When attorney Paul Clement argued that DOMA gives “uniformity” to marriage law — and therefore has a constitutionally magic “rational basis” for staying on the books — Kagan got impatient. The uniformity, she said, is that the Feds have always recognized state marriages, whatever their flavor, at least until DOMA.
“Do we really think that Congress was doing this for uniformity reasons, or do we think that Congress’ judgment was infected by dislike, by fear, by animus and so forth?” Kagan asked.
Despite what Sean Varsho tweeted about keeping compassion outside the Court and law inside, the Supreme Court’s three female Justices — no strangers to pervasive discrimination — seemed to cling to the idea that there is a relation between the two. So did Breyer. Add Kennedy’s concerns about federal encroachment on the states’ marriage-defining turf, and you have the likely demise of DOMA.
But it’s far from a foregone conclusion. (The decision is expected in June.) The Supreme Court men’s club, with the exception of Breyer, didn’t seem the least bit bothered by cutting same-sex couples out of 1,100 federal laws. Quite the opposite, in fact. The air sucked out of the courtroom when, late in the morning, Roberts indulged in a digression about the “politically powerful” gay lobby.
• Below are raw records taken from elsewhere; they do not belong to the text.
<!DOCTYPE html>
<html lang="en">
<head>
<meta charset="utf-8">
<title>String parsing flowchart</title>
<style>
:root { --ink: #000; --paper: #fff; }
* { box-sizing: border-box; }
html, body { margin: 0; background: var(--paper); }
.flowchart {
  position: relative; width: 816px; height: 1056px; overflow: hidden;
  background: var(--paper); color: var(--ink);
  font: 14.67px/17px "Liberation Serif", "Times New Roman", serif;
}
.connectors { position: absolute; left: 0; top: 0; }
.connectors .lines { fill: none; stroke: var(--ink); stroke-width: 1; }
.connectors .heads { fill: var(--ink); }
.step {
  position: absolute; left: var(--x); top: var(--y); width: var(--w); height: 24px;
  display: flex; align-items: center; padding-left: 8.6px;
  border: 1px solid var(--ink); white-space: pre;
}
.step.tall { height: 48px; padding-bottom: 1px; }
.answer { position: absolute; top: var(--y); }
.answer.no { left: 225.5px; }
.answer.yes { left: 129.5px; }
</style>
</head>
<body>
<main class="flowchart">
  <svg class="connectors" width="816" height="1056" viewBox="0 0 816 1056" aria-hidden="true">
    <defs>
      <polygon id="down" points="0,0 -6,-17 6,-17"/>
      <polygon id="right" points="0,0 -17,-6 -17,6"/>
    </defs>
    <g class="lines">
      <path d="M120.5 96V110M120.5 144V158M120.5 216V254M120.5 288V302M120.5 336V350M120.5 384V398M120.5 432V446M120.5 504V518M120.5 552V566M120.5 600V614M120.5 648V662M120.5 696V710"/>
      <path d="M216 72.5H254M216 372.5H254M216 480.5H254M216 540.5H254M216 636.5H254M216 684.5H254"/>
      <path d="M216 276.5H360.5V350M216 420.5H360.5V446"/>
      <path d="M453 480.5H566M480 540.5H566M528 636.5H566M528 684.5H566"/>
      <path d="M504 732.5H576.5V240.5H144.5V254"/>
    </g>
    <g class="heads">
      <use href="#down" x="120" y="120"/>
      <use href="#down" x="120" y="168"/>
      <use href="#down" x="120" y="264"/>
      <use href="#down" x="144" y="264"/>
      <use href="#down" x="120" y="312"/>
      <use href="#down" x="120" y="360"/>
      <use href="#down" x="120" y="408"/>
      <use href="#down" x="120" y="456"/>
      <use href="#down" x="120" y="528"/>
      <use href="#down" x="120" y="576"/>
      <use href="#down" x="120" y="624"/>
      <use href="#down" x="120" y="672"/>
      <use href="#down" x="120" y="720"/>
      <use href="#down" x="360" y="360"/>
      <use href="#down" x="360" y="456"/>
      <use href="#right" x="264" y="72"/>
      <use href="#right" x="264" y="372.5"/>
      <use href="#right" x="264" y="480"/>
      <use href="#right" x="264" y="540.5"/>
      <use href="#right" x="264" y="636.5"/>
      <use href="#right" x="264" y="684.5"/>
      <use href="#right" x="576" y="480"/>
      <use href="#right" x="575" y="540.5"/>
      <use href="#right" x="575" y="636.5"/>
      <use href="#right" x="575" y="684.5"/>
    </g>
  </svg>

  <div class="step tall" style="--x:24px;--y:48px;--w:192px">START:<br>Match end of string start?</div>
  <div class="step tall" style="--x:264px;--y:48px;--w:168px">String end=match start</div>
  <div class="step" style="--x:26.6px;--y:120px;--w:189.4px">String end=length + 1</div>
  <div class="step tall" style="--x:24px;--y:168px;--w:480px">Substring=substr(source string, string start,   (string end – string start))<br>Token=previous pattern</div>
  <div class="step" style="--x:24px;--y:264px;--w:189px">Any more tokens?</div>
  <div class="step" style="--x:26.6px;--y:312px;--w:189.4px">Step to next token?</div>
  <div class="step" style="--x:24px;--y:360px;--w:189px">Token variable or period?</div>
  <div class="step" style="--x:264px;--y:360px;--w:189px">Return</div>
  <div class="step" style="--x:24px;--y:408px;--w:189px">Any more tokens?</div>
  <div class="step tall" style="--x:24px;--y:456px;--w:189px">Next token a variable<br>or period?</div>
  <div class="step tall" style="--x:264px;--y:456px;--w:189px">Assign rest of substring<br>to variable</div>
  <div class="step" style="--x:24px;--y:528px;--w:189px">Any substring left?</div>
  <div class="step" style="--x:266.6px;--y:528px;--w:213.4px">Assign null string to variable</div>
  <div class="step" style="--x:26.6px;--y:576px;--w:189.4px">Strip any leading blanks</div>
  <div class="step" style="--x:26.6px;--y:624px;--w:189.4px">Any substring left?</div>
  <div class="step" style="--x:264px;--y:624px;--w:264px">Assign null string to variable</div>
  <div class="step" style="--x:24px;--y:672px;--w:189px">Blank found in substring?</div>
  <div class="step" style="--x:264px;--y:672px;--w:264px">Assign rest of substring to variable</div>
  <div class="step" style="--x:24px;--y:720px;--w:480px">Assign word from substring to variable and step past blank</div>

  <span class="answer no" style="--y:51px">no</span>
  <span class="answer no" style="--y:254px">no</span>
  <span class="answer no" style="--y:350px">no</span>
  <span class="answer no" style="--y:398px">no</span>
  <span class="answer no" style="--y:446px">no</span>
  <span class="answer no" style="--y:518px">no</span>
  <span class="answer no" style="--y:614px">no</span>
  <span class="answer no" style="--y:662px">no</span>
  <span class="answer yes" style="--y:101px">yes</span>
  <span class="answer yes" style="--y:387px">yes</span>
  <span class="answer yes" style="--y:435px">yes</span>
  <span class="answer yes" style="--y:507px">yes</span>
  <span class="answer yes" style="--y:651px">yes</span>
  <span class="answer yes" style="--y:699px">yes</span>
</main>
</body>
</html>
Whatever happens to DOMA, it seems we haven’t seen the last of that strange jiu-jitsu by which straight white males (Justice Clarence Thomas gets an honorary pass) manage to look beleaguered, even while sitting on the highest court in the land.
“As far as I can tell, political figures are falling over themselves to endorse your side of the case,” Roberts told Windsor’s lawyer, Roberta Kaplan, as if an inexplicable fad had swept the land and a raft of members of Congress, senators and an ex-president had started wearing their underwear on the outside, instead of exercising the courage of their convictions.